> **Task description**: Each line holding the word "length" must appear in the answer, copied from the entries.
┄┄┄┄┄┄┄┄┄┄
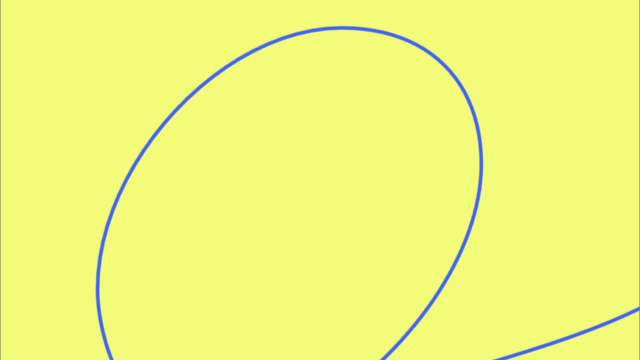
A Shadertoy shader for this background:

```glsl
// A thin blue ribbon loops over a flat lemon ground, with a second strand low right.
// Each strand is a chain of cubic Bezier arcs; the stroke is shaded from the
// shortest distance to the arcs, in units of the canvas height.

const vec3  GROUND      = vec3(0.950, 0.990, 0.470);
const vec3  INK         = vec3(0.260, 0.390, 0.940);
const vec3  BORDER      = vec3(0.480, 0.500, 0.420);
const float HALF_WIDTH  = 0.0050;
const float SOFTNESS    = 0.0030;
const float BORDER_SIZE = 0.0022;
const float BORDER_MIX  = 0.75;
const int   STEPS       = 24;

float segmentDistance(vec2 p, vec2 a, vec2 b) {
    vec2 ab = b - a;
    float h = clamp(dot(p - a, ab) / dot(ab, ab), 0.0, 1.0);
    return length(p - a - ab * h);
}

vec2 bezier(vec2 a, vec2 b, vec2 c, vec2 d, float t) {
    float s = 1.0 - t;
    return s * s * s * a + 3.0 * s * t * (s * b + t * c) + t * t * t * d;
}

// Distance to an arc, walked as short chords
float arcDistance(vec2 p, vec2 a, vec2 b, vec2 c, vec2 d) {
    float nearest = 1e3;
    vec2 previous = a;
    for (int i = 1; i <= STEPS; i++) {
        vec2 next = bezier(a, b, c, d, float(i) / float(STEPS));
        nearest = min(nearest, segmentDistance(p, previous, next));
        previous = next;
    }
    return nearest;
}

// The loop: its arcs join at the leftmost, top and rightmost points
float loopDistance(vec2 p) {
    vec2 left  = vec2(0.271, 0.197);
    vec2 top   = vec2(0.949, 0.9225);
    vec2 right = vec2(1.337, 0.544);
    float d = arcDistance(p, vec2(0.315, -0.0116), vec2(0.287, 0.0556), vec2(0.271, 0.132), left);
    d = min(d, arcDistance(p, left, vec2(0.271, 0.549), vec2(0.620, 0.9225), top));
    d = min(d, arcDistance(p, top, vec2(1.192, 0.9225), vec2(1.337, 0.773), right));
    return min(d, arcDistance(p, right, vec2(1.337, 0.359), vec2(1.2245, 0.154), vec2(1.056, -0.006)));
}

// The strand that rises to the right edge
float strandDistance(vec2 p) {
    return arcDistance(p, vec2(1.366, -0.006), vec2(1.516, 0.039), vec2(1.655, 0.083), vec2(1.787, 0.148));
}

void mainImage(out vec4 fragColor, in vec2 fragCoord) {
    // Fit the 16:9 layout to the canvas
    vec2 p = fragCoord / iResolution.xy * vec2(16.0 / 9.0, 1.0);
    float pixel = 1.0 / iResolution.y;

    // Ribbon
    float d = min(loopDistance(p), strandDistance(p));
    float soft = max(SOFTNESS, 0.7 * pixel);
    float stroke = 1.0 - smoothstep(HALF_WIDTH - soft, HALF_WIDTH + soft, d);
    vec3 color = mix(GROUND, INK, stroke);

    // Hairline along the left and right sides
    float side = min(p.x, 16.0 / 9.0 - p.x);
    float hairline = clamp((BORDER_SIZE - side) / pixel + 0.5, 0.0, 1.0);
    color = mix(color, BORDER, BORDER_MIX * hairline);

    fragColor = vec4(color, 1.0);
}
```
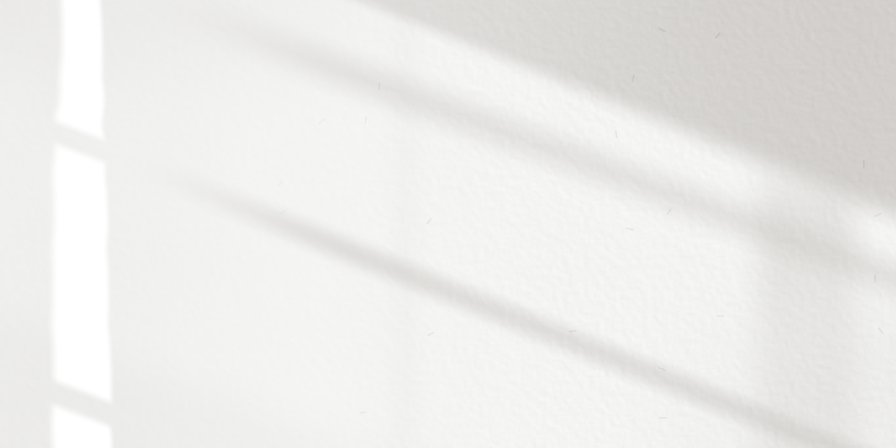
A Shadertoy shader for this background:

```glsl
// Window light falling across a pale plaster wall: slanted soft shadow bars,
// a shaded upper right corner and a bright upright strip at the left.
// Each shadow is a smooth band; layered noise gives the plaster its relief.

const vec3 LIT = vec3(0.957, 0.959, 0.953);
const vec3 SHADE = vec3(0.815, 0.803, 0.790);
const vec3 GLOW = vec3(1.0);

float hash(vec2 p) {
    vec3 q = fract(vec3(p.xyx) * 0.1031);
    q += dot(q, q.yzx + 33.33);
    return fract((q.x + q.y) * q.z);
}

float valueNoise(vec2 p) {
    vec2 cell = floor(p), f = fract(p);
    f = f * f * (3.0 - 2.0 * f);
    float low = mix(hash(cell), hash(cell + vec2(1, 0)), f.x);
    float high = mix(hash(cell + vec2(0, 1)), hash(cell + vec2(1, 1)), f.x);
    return mix(low, high, f.y);
}

float fbm(vec2 p) {
    float sum = 0.0, amplitude = 0.5;
    for (int i = 0; i < 3; i++) {
        sum += amplitude * valueNoise(p);
        p = p * 2.03 + 17.0;
        amplitude *= 0.5;
    }
    return sum;
}

// One inside a band around center, with blurred borders.
float band(float v, float center, float halfWidth, float blur) {
    return 1.0 - smoothstep(halfWidth - blur, halfWidth + blur, abs(v - center));
}

// Depth below a line that falls to the right with the given slope.
float depthBelow(vec2 p, float slope) {
    return p.y - slope * p.x;
}

// Darkening of the wall from the window frame, 0 lit to 1 shaded.
float wallShade(vec2 p) {
    float rightward = smoothstep(0.7, 2.0, p.x);
    float edgeBlur = mix(0.022, 0.05, rightward);
    float corner = 1.0 - smoothstep(-edgeBlur, edgeBlur, depthBelow(p, 0.4) + 0.318);
    corner *= mix(0.58, 0.94, smoothstep(0.75, 1.9, p.x));

    float upperBar = band(depthBelow(p, 0.375), -0.128, 0.035, 0.045);
    upperBar *= 0.5 * smoothstep(0.3, 0.85, p.x);
    float lowerBar = band(depthBelow(p, 0.405), 0.245, 0.026, 0.026);
    lowerBar *= 0.58 * smoothstep(0.26, 0.8, p.x);

    // Upright posts: a faint one mid wall and a broad one at the right.
    float faintPost = 0.08 * band(p.x, 0.905, 0.03, 0.035);
    float broadPost = band(p.x, 1.80, 0.11, 0.06) * smoothstep(0.3, 0.5, p.y);
    broadPost *= mix(0.48, 0.28, smoothstep(0.5, 0.8, p.y));

    // Broad falloff toward the borders and the lower right.
    float ambient = 0.13 * (1.0 - smoothstep(0.1, 0.75, p.x));
    ambient += 0.20 * smoothstep(1.3, 2.0, p.x) * smoothstep(0.45, 0.9, p.y);
    ambient += 0.10 * smoothstep(0.62, 0.78, depthBelow(p, 0.36));
    ambient += 0.12 * (1.0 - smoothstep(0.0, 0.3, p.y)) * (1.0 - smoothstep(0.5, 1.1, p.x));

    float light = (1.0 - corner) * (1.0 - upperBar) * (1.0 - lowerBar);
    light *= (1.0 - faintPost) * (1.0 - broadPost) * (1.0 - ambient);
    return 1.0 - light;
}

// Bright upright strip, cut by two slanted bars.
float brightStrip(vec2 p) {
    float wobble = 0.008 * (valueNoise(vec2(3.0, p.y * 18.0)) - 0.5);
    float left = mix(0.136, 0.116, smoothstep(0.1, 0.4, p.y)) + wobble;
    float right = mix(0.224, 0.249, p.y) + wobble;
    float strip = smoothstep(left - 0.012, left + 0.014, p.x);
    strip *= 1.0 - smoothstep(right - 0.008, right + 0.009, p.x);
    float depth = depthBelow(p, 0.38);
    float cuts = max(band(depth, 0.249, 0.025, 0.012), band(depth, 0.831, 0.027, 0.012));
    return strip * (1.0 - cuts);
}

// Slope of the plaster surface toward the light.
float plasterRelief(vec2 p) {
    vec2 q = p * 85.0;
    return fbm(q) - fbm(q + vec2(0.45, -0.4));
}

// Sparse short nicks, one possible per cell, each with its own tilt.
float nicks(vec2 p) {
    vec2 grid = p * 9.0, cell = floor(grid);
    vec2 offset = fract(grid) - 0.25 - 0.5 * vec2(hash(cell), hash(cell + 31.0));
    float angle = 6.283 * hash(cell + 57.0);
    vec2 along = vec2(cos(angle), sin(angle));
    float t = clamp(dot(offset, along), -0.06, 0.06);
    float mark = 1.0 - smoothstep(0.005, 0.03, length(offset - along * t));
    return mark * step(0.87, hash(cell + 83.0));
}

void mainImage(out vec4 fragColor, in vec2 fragCoord) {
    // Two units wide, one unit high, with y measured downward.
    vec2 uv = fragCoord / iResolution.xy;
    vec2 p = vec2(2.0 * uv.x, 1.0 - uv.y);

    vec3 color = mix(LIT, SHADE, wallShade(p));
    float roughness = mix(0.012, 0.035, smoothstep(0.6, 1.3, p.x));
    color += roughness * plasterRelief(p);
    color += 0.008 * (fbm(p * vec2(7.0, 5.0)) - 0.44);
    color -= 0.05 * nicks(p) * smoothstep(0.3, 1.1, p.x);
    color = mix(color, GLOW, brightStrip(p));
    fragColor = vec4(clamp(color, 0.0, 1.0), 1.0);
}
```
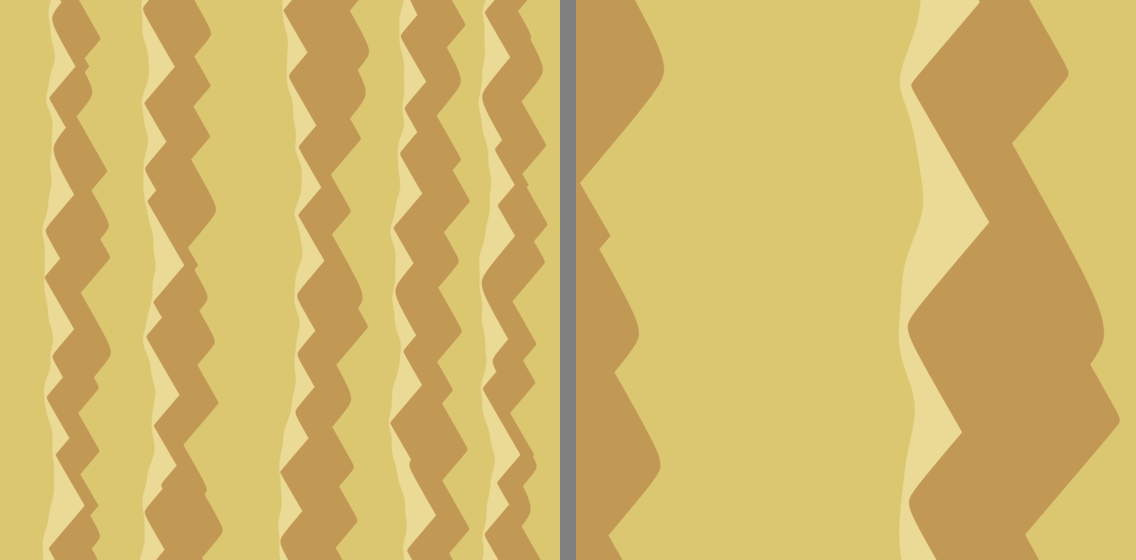
Left, the full canvas; right, a detail of the centre.
Give the GLSL for this pattern, as a Shadertoy shader.

```glsl
// Five uneven vertical bark stripes with jagged edges and a pale left rim on straw yellow.

vec3 hash3(vec2 p) {
    vec3 q = vec3(dot(p, vec2(127.1, 311.7)), dot(p, vec2(269.5, 183.3)), dot(p, vec2(419.2, 371.9)));
    return fract(sin(q) * 43758.5);
}

float smoothMin(float a, float b, float width) {
    float h = max(width - abs(a - b), 0.0) / width;
    return min(a, b) - 0.25 * h * h * width;
}

// One-dimensional cellular noise: the lower envelope of rounded cones.
// slopes.x applies above each tip and slopes.y below it.
float jaggedEdge(float y, float seed, vec2 slopes, float softness) {
    float row = floor(y * 9.0);
    float edge = 1.0;
    for (int i = -2; i <= 2; i++) {
        float cell = row + float(i);
        vec3 rnd = hash3(vec2(cell, seed));
        float d = y - (cell + 0.12 + 0.76 * rnd.x) / 9.0;
        float rise = d * (d > 0.0 ? slopes.x : slopes.y);
        float radius = 0.001 + 0.014 * rnd.z * rnd.z * rnd.z;
        float cone = sqrt(rise * rise + radius * radius) - radius;
        edge = smoothMin(edge, cone + 0.038 * (rnd.y - 0.5), softness);
    }
    return edge;
}

// Coverage of the area to the right of an edge
float rightOf(float x, float edge, float pixel) {
    return smoothstep(-pixel, pixel, x - edge);
}

void mainImage(out vec4 fragColor, in vec2 fragCoord) {
    vec2 uv = fragCoord / iResolution.xy;
    float pixel = 0.9 / iResolution.x;

    // Left and right tip lines of each stripe
    vec2 spans[5] = vec2[5](vec2(0.082, 0.180), vec2(0.271, 0.388), vec2(0.516, 0.645),
                            vec2(0.714, 0.823), vec2(0.875, 0.966));

    vec3 color = vec3(0.86, 0.78, 0.44);
    for (int i = 0; i < 5; i++) {
        float seed = float(i) * 2.0 + 3.0;

        // Dark body: steep sawteeth leaning the same way on both sides
        float left = spans[i].x + jaggedEdge(uv.y, seed, vec2(0.85, 0.58), 0.0005);
        float right = spans[i].y - jaggedEdge(uv.y, seed + 1.0, vec2(0.57, 0.85), 0.0005);
        right = max(right, left + 0.025);

        // Pale rim: a gentler envelope over the same tips, with a slight wobble
        float rim = spans[i].x + jaggedEdge(uv.y, seed, vec2(0.2), 0.008) - 0.004;
        rim += 0.002 * sin(uv.y * 47.0 + seed) + 0.001 * sin(uv.y * 113.0 + seed * 2.3);
        rim = min(rim, left - 0.001);

        float beforeRight = 1.0 - rightOf(uv.x, right, pixel);
        color = mix(color, vec3(0.92, 0.85, 0.59), rightOf(uv.x, rim, pixel) * beforeRight);
        color = mix(color, vec3(0.76, 0.60, 0.33), rightOf(uv.x, left, pixel) * beforeRight);
    }
    fragColor = vec4(color, 1.0);
}
```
┄┄┄┄┄┄┄┄┄┄
> **Completed exercise**:
    return length(p - a - ab * h);
    float mark = 1.0 - smoothstep(0.005, 0.03, length(offset - along * t));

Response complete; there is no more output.